Rocker Paul Rodgers is the latest in a string of British artists to hit out at US presidential nominee Donald Trump for using their music on his campaign trail without permission.
The Republican appears to have ignored the demands of Rodgers by using his hit single ‘All Right Now’ at his party’s convention in Cleveland, Ohio, on Thursday.
The billionaire property tycoon ended his nominee speech with his campaign slogan “Let’s make America great again,” and “I love you” before the song’s famous guitar riff kicked in.
Rodgers, who wrote the tune in 1970 while a member of Free, previously said he had alerted his lawyer to the song’s unauthorized use during the Republican convention on Monday.
Permission to use “All Right Now” was never sought for or granted by me. My lawyer is dealing with this matter. – Paul

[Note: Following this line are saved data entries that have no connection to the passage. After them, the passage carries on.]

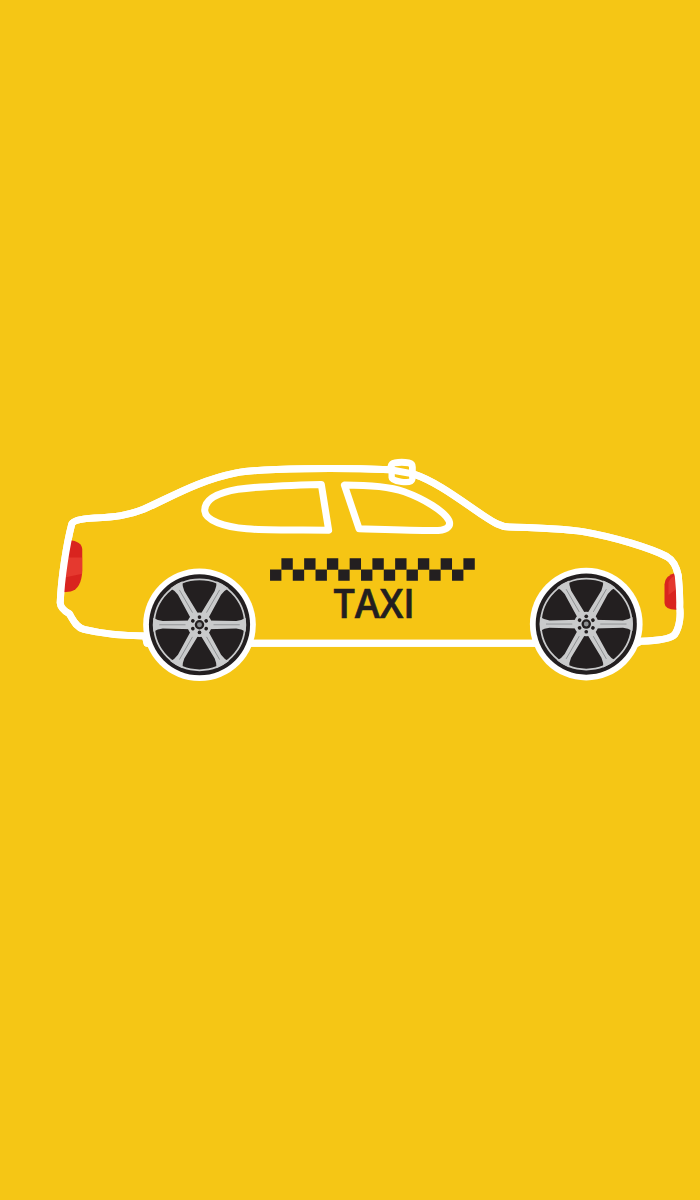
<!DOCTYPE html>
<html lang="en">
<head>
<meta charset="utf-8">
<title>Taxi</title>
<link rel="stylesheet" href="https://fonts.googleapis.com/css2?family=Open+Sans:wght@600;700&display=swap">
<style>
  :root {
    --yellow: #f5c615;
    --body: #f6c514;
    --line: #ffffff;
    --ink: #231f20;
    --red: #d9241f;
    --red-light: #ef4a3c;
    --alloy: #c9cacb;
    --alloy-dark: #8d8f91;
  }
  html, body { margin: 0; height: 100%; overflow: hidden; background: var(--yellow); }
  .poster { position: relative; width: 700px; height: 1200px; overflow: hidden; background: var(--yellow); }
  .poster svg { display: block; width: 700px; height: 1200px; }
  .outline { fill: var(--body); stroke: var(--line); stroke-width: 4; stroke-linejoin: round; stroke-linecap: round; }
  .lamp { fill: var(--red); }
  .lamp-shine { fill: var(--red-light); }
  .checker { fill: var(--ink); }
  .sign { font: 600 22.4px "Open Sans", sans-serif; fill: var(--ink); stroke: var(--ink); stroke-width: .35; }
  .tyre { fill: var(--ink); }
  .rim { fill: none; stroke: var(--alloy); stroke-width: 1; }
  .spoke { fill: var(--alloy); }
  .spoke-groove { fill: none; stroke: var(--alloy-dark); stroke-width: .5; }
</style>
</head>
<body>
<main class="poster">
  <svg viewBox="0 0 400 685.714" role="img" aria-label="Yellow taxi seen from the side">
    <defs>
      <g id="spoke">
        <path class="spoke" d="M-2.5-4 L-2.1-21 Q-2.4-24-4-26.4 Q0-27 4-26.4 Q2.4-24 2.1-21 L2.5-4Z"/>
        <path class="spoke-groove" d="M0-8V-23"/>
      </g>
      <circle id="bolt" cy="-4.4" r="1.05"/>
      <g id="wheel">
        <circle r="32.2" fill="var(--line)"/>
        <circle class="tyre" r="28.9"/>
        <circle class="rim" r="26"/>
        <use href="#spoke" transform="rotate(30)"/>
        <use href="#spoke" transform="rotate(90)"/>
        <use href="#spoke" transform="rotate(150)"/>
        <use href="#spoke" transform="rotate(210)"/>
        <use href="#spoke" transform="rotate(270)"/>
        <use href="#spoke" transform="rotate(330)"/>
        <circle r="7" fill="var(--alloy)"/>
        <g fill="var(--ink)">
          <use href="#bolt"/>
          <use href="#bolt" transform="rotate(60)"/>
          <use href="#bolt" transform="rotate(120)"/>
          <use href="#bolt" transform="rotate(180)"/>
          <use href="#bolt" transform="rotate(240)"/>
          <use href="#bolt" transform="rotate(300)"/>
          <circle r="2.7"/>
        </g>
        <circle r="1.4" fill="var(--alloy-dark)"/>
      </g>
      <path id="checker-row" d="M0 0h6.5v6.5H0zM13 0h6.5v6.5H13zM26 0h6.5v6.5H26zM39 0h6.5v6.5H39zM52 0h6.5v6.5H52zM65 0h6.5v6.5H65zM78 0h6.5v6.5H78zM91 0h6.5v6.5H91zM104 0h6.5v6.5H104z"/>
      <path id="car-body" d="M41 299.5 C42 297.2 48 296.3 54 296 C66 295.4 73 294.6 82 291 C96 285 113 274.5 135 270.2 C150 267.4 195 267.2 223 268.4 L236 270.8 C249 275 262 285 276 294.5 C282 298.5 286 301 291 301.2 C306 301.6 320 301.8 333 303.8 C352 307 372 313.5 381 318 C385 320.2 386.6 324 387.6 329 C388.3 336 388.6 340 388.4 347 C389 351 388.6 358 385.6 362.5 C383 365.4 374 366.2 366 366.4 L364 367.6 H84 L83 363.4 C70 363.2 57 361.8 48 359.6 C43 358.2 41.5 353.6 39.5 350.6 C36.5 349 34.6 347.4 34.4 344.5 C35 330 38 311 41 299.5Z"/>
      <clipPath id="body-clip"><use href="#car-body"/></clipPath>
    </defs>

    <path id="roof-light" class="outline" d="M223.5 272 V266.4 Q223.8 264.8 225.6 264.5 Q229.5 263.7 233.6 264.5 Q235.6 264.9 235.6 266.8 V274"/>
    <use href="#car-body" class="outline"/>
    <path d="M225.5 266.8 H233.7 V274 L225.5 272Z" fill="var(--body)"/>
    <path d="M220 268.3 L223.8 268.5 V273 C223.8 275 235 277 235.6 274 V270.8" fill="none" stroke="var(--line)" stroke-width="3.6" stroke-linejoin="round"/>

    <g id="lamps">
      <path class="lamp" d="M39.4 308.6 Q46.8 309.4 47 314 V326 Q46.6 336.4 40.4 338 L36.4 338.4 Q36.6 324 39.4 308.6Z"/>
      <path class="lamp-shine" d="M38.2 318.6 H47 V327.8 L37 330Z" opacity=".55"/>
      <path class="lamp" d="M386.8 327.2 Q379.8 328.8 379.7 334 V344.6 Q380 348.6 386.8 348.4 Q387.3 338 386.8 327.2Z"/>
      <path class="lamp-shine" d="M382 332.6 Q383.4 329.6 386 329 V337 L382 340Z" opacity=".5"/>
      <use href="#car-body" fill="none" stroke="var(--line)" stroke-width="4" stroke-linejoin="round"/>
    </g>

    <g id="windows">
      <path class="outline" d="M183.6 276.8 L187.8 303 C172 302.8 154 303.2 141 302.2 C128 301 117.5 297.5 117 292 C116.8 285.6 124 281.6 136 279.6 C150 277.6 167 277.2 183.6 276.8Z"/>
      <path class="outline" d="M196.8 277.2 C209 277.2 221 277.6 231 281 C242 285 254 292 256.6 297.6 C258 301.4 254.6 303.2 248 303.2 C234 303.2 219 302.6 205.2 302.2Z"/>
    </g>

    <g id="checker-band" class="checker">
      <use href="#checker-row" x="160.8" y="319"/>
      <use href="#checker-row" x="154.3" y="325.4"/>
    </g>
    <text class="sign" x="190.5" y="353" textLength="46.5" lengthAdjust="spacingAndGlyphs">TAXI</text>

    <use href="#wheel" x="114" y="357"/>
    <use href="#wheel" x="335" y="356.6"/>
  </svg>
</main>
</body>
</html>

— Paul Rodgers (@_paulrodgers) July 18, 2016
Trump had then used it to introduce his running mate, Indiana Governor Mike Pence.
Rodgers has joined a string of British artists including Queen, Adele and representatives of Beatle George Harrison to object to the Republican and his campaign using their material.
Earlier in the convention, Trump walked on stage to the sound of Queen’s 1977 classic ‘We are the Champions,’ which was followed by a message on the band’s Twitter that its use was unauthorized and against its wishes.
Queen’s label Sony says it is “frustrated” by Trump’s “repeated unauthorized use” of the song and claims that his campaign has ignored their cease-and-desist request.
An unauthorised use at the Republican Convention against our wishes – Queen
— Queen (@QueenWillRock) July 19, 2016
Representatives of Beatles guitarist George Harrison said the unauthorized use of ‘Here Comes The Sun’ to introduce Trump’s daughter Ivanka was “offensive and against the wishes of the George Harrison estate.”
Adele’s hits ‘Rolling in the Deep’ and ‘Skyfall’ were played at Trump’s political rallies earlier this year, prompting her spokesman to point out she had not given permission for her music to be used for any political campaigning.
Political candidates do not need express permission from artists to use their songs on their campaign trail, as long as they obtain a blanket license under a performing rights organization.